TASK ITEM — Which lines of the records contain the word "gears"? Copy each one.

Stored items —
[Start of Attachment]
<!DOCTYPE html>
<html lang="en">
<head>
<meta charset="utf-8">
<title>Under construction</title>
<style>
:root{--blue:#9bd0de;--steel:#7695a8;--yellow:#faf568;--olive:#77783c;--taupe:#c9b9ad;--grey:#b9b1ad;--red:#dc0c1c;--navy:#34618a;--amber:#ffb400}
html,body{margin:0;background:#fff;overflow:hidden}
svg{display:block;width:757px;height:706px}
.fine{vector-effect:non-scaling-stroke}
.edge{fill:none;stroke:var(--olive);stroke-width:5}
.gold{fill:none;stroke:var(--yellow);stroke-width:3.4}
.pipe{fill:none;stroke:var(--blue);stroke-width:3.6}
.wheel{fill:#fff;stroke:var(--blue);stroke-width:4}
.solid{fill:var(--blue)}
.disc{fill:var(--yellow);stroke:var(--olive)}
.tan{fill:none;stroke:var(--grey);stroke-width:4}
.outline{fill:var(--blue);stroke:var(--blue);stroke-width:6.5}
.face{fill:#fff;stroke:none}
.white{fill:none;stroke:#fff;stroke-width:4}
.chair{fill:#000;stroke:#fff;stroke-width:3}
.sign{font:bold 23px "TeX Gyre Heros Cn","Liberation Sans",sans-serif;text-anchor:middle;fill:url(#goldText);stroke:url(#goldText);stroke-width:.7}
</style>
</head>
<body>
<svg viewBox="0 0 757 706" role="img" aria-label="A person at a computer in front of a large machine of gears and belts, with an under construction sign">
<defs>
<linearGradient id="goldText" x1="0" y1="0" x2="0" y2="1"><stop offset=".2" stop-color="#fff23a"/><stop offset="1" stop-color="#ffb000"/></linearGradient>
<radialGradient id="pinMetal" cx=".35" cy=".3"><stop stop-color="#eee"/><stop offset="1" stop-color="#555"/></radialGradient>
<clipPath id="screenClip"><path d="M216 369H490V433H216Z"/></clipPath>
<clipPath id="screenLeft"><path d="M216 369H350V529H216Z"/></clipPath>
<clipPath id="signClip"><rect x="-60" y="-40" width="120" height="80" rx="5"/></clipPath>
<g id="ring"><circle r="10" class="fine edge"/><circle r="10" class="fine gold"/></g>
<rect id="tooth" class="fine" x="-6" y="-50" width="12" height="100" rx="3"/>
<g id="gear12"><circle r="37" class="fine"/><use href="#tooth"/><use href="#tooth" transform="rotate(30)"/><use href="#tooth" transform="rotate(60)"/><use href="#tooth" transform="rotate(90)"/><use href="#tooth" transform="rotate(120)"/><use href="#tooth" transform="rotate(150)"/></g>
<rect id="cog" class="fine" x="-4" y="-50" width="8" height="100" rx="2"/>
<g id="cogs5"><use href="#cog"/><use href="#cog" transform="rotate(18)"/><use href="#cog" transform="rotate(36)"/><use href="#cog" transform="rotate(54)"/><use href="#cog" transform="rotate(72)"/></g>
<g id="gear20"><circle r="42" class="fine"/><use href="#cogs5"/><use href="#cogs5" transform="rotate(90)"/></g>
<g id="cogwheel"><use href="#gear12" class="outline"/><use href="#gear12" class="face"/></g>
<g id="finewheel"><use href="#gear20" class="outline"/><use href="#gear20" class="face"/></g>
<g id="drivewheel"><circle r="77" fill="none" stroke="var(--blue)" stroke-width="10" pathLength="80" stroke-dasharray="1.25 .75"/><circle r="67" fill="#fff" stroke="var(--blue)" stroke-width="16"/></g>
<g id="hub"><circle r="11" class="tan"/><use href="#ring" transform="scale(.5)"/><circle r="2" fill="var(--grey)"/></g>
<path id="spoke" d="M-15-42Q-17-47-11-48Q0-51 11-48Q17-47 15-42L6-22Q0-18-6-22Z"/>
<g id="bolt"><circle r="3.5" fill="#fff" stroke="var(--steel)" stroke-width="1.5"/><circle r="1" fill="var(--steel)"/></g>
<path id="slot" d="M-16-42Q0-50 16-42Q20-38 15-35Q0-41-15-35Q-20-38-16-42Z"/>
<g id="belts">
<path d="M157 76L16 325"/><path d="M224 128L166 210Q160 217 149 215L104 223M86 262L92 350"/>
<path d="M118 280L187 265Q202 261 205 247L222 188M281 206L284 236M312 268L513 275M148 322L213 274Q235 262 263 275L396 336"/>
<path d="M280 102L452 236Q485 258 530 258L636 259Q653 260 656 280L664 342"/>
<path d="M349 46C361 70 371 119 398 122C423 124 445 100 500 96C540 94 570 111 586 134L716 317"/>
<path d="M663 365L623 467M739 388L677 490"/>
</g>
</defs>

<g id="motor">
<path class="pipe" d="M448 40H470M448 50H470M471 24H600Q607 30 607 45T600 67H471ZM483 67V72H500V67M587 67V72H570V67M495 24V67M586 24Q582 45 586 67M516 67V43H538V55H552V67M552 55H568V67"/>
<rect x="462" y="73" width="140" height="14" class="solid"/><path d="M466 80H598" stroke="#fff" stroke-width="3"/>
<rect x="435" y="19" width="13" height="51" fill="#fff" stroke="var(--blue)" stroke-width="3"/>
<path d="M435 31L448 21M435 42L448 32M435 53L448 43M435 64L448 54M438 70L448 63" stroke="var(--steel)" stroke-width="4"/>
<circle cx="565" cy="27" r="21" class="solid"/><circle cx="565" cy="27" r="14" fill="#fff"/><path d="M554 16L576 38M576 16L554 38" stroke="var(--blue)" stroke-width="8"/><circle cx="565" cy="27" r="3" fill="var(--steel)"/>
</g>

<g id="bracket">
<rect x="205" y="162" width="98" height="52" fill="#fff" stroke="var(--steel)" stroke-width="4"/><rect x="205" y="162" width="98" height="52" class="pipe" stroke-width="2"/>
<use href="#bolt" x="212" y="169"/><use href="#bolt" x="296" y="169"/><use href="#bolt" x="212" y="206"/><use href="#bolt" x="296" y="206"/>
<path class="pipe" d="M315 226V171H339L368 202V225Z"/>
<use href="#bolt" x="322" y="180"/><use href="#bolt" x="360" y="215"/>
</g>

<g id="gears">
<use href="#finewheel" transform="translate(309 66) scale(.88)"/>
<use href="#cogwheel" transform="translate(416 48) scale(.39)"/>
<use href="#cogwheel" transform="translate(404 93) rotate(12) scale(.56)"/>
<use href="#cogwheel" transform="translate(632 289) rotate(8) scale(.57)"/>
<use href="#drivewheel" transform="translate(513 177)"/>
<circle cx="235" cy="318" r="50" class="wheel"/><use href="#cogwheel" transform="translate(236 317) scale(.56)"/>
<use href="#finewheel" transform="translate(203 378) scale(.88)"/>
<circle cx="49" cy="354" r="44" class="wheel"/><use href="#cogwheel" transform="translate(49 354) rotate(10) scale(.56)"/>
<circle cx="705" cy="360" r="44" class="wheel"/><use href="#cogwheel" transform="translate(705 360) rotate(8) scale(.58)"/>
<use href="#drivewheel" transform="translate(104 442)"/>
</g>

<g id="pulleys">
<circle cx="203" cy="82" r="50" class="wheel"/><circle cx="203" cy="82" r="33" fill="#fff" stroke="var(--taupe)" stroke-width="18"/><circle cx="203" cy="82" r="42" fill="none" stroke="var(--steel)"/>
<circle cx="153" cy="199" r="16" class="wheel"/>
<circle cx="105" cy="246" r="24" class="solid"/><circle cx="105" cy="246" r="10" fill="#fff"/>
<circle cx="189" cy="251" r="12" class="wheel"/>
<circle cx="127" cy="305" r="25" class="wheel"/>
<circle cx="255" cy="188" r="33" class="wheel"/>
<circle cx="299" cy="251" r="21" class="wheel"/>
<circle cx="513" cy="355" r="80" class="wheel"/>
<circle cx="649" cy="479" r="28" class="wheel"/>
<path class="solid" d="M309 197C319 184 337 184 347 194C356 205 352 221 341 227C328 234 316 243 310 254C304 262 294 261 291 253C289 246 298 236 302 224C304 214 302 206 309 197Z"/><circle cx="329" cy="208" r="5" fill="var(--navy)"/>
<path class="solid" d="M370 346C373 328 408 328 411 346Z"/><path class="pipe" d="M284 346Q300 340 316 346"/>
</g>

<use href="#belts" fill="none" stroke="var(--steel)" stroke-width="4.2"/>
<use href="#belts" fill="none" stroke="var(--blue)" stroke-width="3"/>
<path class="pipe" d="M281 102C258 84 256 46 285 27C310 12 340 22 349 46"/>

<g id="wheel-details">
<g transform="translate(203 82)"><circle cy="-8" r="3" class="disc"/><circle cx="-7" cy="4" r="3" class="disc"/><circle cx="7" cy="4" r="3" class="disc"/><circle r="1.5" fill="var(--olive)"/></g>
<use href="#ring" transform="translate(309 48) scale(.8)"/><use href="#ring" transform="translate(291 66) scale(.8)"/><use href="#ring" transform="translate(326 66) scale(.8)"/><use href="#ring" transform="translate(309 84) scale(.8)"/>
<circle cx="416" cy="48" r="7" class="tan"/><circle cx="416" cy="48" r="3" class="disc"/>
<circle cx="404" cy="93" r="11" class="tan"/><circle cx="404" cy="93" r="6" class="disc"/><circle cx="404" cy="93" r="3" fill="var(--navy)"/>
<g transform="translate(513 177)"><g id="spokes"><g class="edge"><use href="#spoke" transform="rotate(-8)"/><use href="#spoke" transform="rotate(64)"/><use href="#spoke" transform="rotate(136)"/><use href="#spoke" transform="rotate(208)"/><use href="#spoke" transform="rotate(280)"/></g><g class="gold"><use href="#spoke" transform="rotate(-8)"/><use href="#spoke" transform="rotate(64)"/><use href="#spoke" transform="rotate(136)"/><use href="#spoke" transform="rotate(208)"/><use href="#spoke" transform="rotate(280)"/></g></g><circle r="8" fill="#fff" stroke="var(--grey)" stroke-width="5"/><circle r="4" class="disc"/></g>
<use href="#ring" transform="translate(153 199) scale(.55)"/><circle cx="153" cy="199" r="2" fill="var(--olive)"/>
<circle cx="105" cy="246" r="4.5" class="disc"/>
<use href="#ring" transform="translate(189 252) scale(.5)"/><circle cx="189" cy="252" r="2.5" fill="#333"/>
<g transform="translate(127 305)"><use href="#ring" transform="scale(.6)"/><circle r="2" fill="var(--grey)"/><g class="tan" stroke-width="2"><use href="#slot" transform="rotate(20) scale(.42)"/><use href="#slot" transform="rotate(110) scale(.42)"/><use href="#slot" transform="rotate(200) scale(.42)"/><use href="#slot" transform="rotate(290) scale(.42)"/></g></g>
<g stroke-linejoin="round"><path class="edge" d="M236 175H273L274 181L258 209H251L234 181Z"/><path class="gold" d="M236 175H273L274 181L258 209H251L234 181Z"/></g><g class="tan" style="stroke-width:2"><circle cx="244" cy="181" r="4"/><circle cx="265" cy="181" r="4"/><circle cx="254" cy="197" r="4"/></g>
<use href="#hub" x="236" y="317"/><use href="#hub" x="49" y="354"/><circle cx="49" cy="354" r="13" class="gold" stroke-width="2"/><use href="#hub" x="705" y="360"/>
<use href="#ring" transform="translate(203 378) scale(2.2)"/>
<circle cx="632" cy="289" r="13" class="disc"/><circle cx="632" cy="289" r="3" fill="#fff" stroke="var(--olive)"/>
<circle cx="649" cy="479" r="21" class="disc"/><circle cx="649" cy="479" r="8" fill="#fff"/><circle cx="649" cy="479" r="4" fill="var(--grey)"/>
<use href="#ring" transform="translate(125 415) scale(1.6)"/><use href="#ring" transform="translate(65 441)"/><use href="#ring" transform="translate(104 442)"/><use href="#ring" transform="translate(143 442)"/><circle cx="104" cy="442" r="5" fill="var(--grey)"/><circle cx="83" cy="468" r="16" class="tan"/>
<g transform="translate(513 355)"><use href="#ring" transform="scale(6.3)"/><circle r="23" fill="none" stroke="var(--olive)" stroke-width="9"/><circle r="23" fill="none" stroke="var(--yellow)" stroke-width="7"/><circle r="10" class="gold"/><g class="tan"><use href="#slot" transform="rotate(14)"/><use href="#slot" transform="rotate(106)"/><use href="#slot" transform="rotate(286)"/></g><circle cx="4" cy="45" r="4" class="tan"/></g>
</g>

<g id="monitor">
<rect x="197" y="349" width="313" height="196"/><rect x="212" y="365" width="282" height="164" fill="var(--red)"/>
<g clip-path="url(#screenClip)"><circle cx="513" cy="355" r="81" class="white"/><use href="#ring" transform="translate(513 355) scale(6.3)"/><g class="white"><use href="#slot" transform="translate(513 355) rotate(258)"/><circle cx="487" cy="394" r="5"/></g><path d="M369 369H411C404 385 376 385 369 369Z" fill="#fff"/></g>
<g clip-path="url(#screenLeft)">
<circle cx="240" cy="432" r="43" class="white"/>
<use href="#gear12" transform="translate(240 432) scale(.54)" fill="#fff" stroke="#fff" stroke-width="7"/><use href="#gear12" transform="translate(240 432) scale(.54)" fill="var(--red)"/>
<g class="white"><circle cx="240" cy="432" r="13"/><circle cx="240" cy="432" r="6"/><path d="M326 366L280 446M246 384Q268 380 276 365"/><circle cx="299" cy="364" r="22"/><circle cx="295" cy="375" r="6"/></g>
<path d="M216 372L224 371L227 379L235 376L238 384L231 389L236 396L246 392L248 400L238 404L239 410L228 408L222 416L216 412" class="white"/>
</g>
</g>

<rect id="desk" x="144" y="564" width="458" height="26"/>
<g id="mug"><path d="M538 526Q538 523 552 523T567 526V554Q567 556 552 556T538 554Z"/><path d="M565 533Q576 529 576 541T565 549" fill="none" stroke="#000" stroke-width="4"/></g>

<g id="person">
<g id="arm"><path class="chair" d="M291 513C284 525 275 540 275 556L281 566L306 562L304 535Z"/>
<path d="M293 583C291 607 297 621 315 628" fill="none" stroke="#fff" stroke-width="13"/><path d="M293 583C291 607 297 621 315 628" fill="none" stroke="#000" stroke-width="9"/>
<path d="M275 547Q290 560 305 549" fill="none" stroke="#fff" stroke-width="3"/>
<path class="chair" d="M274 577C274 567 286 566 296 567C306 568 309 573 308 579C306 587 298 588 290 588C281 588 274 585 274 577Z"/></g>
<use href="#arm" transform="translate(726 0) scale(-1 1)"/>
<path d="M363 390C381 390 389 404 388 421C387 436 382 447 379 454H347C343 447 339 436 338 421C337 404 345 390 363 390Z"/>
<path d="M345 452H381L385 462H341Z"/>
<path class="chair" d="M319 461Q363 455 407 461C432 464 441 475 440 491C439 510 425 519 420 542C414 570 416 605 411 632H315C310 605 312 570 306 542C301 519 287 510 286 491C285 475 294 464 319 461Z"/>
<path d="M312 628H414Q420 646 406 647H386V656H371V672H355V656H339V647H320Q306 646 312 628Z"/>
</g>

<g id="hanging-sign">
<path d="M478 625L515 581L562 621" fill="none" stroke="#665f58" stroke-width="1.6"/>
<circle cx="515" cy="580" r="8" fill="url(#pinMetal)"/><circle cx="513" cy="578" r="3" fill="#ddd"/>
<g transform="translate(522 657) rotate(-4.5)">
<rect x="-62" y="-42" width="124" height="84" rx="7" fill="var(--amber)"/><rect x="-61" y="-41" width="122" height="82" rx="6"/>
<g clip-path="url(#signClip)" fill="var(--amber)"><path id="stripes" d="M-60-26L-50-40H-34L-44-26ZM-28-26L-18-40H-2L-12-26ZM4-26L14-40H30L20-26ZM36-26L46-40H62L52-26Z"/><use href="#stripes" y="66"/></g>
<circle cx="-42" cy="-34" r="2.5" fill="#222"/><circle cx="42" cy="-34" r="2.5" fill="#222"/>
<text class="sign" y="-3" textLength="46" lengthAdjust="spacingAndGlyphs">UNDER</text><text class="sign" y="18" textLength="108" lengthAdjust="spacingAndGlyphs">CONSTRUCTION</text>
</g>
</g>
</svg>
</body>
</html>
[End of Attachment]
WRITTEN SOLUTION —
<svg viewBox="0 0 757 706" role="img" aria-label="A person at a computer in front of a large machine of gears and belts, with an under construction sign">
<g id="gears">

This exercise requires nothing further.